Pipeline from oilsands to Arctic is feasible: Alberta study
Report says small-scale shipping using trains and barges could begin as early as next summer
Sending oilsands bitumen north through N.W.T. to a port in the Arctic is feasible, according to a study commissioned last year by Alberta.
Dubbed the Arctic Gateway Pipeline, the proposed link would ship bitumen along the Mackenzie Valley to a port in Tuktoyaktuk, N.W.T.
It says shipping of bitumen through Tuktoyaktuk could start as early as next summer, using freight trains to Hay River, N.W.T., then barges the rest of the way down the Mackenzie River and on to Tuktoyaktuk.
N.W.T. Premier Bob McLeod said he is happy with the study's findings.
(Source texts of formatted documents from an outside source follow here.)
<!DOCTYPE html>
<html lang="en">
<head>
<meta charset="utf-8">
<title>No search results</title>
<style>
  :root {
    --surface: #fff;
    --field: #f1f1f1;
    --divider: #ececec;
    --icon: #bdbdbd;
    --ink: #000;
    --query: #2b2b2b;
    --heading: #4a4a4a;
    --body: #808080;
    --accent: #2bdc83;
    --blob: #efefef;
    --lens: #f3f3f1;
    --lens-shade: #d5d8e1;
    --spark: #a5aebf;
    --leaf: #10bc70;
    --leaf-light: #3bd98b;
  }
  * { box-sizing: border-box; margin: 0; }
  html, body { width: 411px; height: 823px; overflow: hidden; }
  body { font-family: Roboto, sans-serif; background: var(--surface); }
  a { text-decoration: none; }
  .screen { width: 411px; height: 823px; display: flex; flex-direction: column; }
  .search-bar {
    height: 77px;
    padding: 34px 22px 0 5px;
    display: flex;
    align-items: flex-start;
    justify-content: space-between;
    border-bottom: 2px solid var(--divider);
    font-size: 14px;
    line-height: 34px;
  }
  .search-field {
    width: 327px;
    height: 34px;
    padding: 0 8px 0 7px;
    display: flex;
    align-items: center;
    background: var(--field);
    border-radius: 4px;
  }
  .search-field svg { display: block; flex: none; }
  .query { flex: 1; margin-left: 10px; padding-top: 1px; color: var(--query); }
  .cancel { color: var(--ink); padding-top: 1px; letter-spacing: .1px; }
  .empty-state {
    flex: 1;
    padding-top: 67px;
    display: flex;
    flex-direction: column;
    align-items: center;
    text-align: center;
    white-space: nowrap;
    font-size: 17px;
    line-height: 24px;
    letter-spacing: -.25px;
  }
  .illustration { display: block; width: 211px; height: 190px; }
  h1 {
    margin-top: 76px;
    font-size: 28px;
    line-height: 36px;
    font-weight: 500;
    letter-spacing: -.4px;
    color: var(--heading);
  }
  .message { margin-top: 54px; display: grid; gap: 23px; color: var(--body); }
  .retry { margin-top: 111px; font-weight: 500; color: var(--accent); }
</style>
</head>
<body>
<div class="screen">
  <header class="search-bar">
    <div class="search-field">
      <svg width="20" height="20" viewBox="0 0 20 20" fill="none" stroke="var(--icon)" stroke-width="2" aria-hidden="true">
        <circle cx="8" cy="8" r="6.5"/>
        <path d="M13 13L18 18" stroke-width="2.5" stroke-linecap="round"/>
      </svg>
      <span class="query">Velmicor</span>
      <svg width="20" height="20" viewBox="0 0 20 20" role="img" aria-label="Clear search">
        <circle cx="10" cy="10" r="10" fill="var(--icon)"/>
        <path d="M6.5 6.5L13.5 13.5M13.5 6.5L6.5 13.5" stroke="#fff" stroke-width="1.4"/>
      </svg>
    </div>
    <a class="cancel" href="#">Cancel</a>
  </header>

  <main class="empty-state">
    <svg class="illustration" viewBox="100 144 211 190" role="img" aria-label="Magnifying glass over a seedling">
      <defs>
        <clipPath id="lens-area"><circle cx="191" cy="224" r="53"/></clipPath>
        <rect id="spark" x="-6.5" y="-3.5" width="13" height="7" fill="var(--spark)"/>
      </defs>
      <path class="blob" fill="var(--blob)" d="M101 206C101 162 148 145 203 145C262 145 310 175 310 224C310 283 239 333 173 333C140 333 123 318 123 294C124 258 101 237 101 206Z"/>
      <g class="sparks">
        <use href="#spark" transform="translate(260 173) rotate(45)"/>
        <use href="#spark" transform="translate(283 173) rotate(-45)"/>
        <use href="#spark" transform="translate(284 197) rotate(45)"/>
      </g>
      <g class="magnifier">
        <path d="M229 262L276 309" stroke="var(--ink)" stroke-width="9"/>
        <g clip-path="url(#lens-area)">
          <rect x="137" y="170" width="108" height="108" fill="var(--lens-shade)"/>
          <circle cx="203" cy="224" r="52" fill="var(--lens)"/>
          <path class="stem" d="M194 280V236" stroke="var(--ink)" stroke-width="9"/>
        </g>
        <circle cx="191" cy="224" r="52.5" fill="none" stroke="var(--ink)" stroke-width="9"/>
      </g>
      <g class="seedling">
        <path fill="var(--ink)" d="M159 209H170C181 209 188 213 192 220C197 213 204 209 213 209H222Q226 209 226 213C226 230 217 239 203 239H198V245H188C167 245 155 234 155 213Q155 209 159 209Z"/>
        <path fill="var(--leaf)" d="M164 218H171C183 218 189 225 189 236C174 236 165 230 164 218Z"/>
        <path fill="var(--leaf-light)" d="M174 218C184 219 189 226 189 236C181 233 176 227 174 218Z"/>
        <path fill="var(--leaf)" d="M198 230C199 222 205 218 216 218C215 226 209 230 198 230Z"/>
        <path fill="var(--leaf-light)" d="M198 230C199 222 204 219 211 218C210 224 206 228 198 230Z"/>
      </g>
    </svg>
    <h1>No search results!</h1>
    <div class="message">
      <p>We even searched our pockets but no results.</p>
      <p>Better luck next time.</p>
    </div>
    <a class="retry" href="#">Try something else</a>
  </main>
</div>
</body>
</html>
"The report lays out a number of options," he said. "We can start on a smaller scale, and eventually advance to where the report indicates the best option is a pipeline to the coast."
He added it would reduce the cost of developing the Northwest Territories' oil and gas resources.
Energy analyst Doug Matthews said there are drawbacks to a small-scale plan.
"The more times you have to handle a commodity like oil and move it from one mode of transportation, say rail, to another, to a barge or to an off-shore tanker, the more things can go wrong," he said.
The report admits the plan would require construction of both a pipeline and a port, but points out Alberta companies would be in line to profit from such construction projects in N.W.T., where construction in other jurisdictions such as B.C. or the U.S. would more likely to go to local firms.
It also acknowledges shipping from Tuktoyaktuk would likely be seasonal, and oil flowing north would have to be stored in the community over the winter.